assignments—just not in every course that students are
taking. “Obviously, building a totally new program is a
challenge,” Neuhauser said. “But overall I think it’s working
quite well.”
At this point, Neuhauser’s conclusion is based on
anecdotal evidence and retention rates. Only 43 of 57
students who enrolled at UMR in the fall of 2009 returned
the next fall; the sophomore class is now down to 35.
But this year, 98 of 102 freshmen who started in the fall
returned to campus for the spring semester, where they
were joined by seven new students, for a net gain of three
students. Chancellor Lehmkuhle said he believes that the
retention rates have improved, in part, because UMR is
getting better at identifying and recruiting students whose
interests and academic abilities are suited to the program.
Soon, UMR hopes to have more sophisticated means
to assist its students. Typically, an institution records
only student grades. UMR is capturing not only grades
but all of its students’ assignments, which are preserved
electronically, in essence saving a portfolio of work that
the entire faculty can analyze, the same way doctors look
over a patient’s entire medical record to diagnose them
and prescribe a course of treatment. “Over time, we will
begin to mine that data to look for relationships between
how students perform in different concepts in different
courses,” said Lehmkuhle. That, in turn, will enable UMR’s
administration and faculty to adapt its teaching techniques
to be more responsive to the needs of individual students,
he explained.
Both students and faculty appear acutely aware that they
are involved in what could be an important experiment.
“I feel a little bit of responsibility to this university,” said
student government president Doyle, who plans to become
a doctor. “I feel if I don’t succeed, then this university won’t
succeed.” So while the constant course evaluations students
are asked to fill out can sometimes
be “annoying,” Doyle and his peers
take them seriously. “Students want to
impact the success of the program as
much as the faculty do,” he said.
“What really attracted me to
this job was that they were trying
so many unique and creative things
with teaching,” said Molly Dingel,
an associate professor who teaches
sociology. Not everything has been
successful, she said.
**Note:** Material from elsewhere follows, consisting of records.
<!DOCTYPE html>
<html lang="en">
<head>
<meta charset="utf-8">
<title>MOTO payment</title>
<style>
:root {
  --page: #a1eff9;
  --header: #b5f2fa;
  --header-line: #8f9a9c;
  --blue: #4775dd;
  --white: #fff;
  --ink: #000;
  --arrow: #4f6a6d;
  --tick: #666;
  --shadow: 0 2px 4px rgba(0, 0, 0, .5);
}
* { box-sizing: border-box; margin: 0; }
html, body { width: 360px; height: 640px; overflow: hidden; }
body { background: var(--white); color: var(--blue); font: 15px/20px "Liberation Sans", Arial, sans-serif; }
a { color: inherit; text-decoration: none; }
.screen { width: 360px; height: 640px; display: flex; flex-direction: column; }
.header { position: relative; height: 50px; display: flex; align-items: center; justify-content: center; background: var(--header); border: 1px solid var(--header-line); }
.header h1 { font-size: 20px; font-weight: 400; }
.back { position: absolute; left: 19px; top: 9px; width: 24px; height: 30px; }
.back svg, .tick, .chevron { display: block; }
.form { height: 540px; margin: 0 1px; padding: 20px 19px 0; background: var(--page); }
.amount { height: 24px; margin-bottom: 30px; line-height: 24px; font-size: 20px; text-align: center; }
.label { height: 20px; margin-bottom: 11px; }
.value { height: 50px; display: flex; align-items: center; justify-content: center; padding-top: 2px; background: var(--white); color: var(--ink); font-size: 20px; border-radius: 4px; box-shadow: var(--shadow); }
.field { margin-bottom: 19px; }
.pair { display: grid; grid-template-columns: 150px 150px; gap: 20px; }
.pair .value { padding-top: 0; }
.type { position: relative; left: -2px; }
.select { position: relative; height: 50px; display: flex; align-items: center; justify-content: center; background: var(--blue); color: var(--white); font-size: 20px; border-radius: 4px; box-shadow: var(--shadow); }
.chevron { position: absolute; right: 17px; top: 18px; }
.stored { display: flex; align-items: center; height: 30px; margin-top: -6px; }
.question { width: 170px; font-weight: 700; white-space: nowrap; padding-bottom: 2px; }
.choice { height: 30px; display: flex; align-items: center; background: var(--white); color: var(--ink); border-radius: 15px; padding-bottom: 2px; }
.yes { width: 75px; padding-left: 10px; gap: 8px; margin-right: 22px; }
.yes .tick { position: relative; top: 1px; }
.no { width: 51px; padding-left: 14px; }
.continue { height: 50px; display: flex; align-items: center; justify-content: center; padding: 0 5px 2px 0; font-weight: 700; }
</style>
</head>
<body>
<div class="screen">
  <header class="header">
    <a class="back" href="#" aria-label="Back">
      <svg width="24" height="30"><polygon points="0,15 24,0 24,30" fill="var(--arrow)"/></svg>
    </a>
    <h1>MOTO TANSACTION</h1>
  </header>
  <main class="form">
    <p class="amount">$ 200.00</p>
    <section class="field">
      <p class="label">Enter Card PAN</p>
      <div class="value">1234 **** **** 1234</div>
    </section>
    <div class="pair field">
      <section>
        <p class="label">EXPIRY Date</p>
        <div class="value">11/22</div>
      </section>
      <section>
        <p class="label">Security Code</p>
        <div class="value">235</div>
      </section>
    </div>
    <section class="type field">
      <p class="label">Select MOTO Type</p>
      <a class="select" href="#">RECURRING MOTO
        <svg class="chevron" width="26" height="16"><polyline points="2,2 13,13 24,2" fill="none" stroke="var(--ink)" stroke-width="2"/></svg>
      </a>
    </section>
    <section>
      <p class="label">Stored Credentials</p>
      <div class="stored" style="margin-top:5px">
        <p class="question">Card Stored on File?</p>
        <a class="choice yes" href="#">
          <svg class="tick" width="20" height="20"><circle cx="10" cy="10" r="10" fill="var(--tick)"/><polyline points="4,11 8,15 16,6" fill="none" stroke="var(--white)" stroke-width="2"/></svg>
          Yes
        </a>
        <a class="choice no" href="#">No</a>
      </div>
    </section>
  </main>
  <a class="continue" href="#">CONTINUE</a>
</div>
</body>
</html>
But, she added,
“When you’re trying new things, not
everything is going to be successful.”
Chancellor Lehmkuhle agrees.
“We’re building and flying the plane
at the same time,” he said. He does
hope that as higher education is redesigned, as he believes
it will have to be, UMR will be able to serve as a model for
other institutions looking to deliver education tailored to
the needs of the modern world. But to be effective, higher
education must continue to adapt. So ideally, UMR will be
a constant work in progress. Said Lehmkuhle: “Once we
think we have it figured out, we’re doomed.”
u
Freelance writer KathyWitkowsky lives inMissoula, Montana.
“I don’t feel like I’m missing out at all on the things a large school
has,” says Hannah Salk, a sophomore who decided to attend UMR
in large part because of its ties to the Mayo Clinic.
UMR is capturing
all of its students’
assignments, which are
preserved electronically,
in essence saving a
portfolio of work
that the entire faculty
can analyze.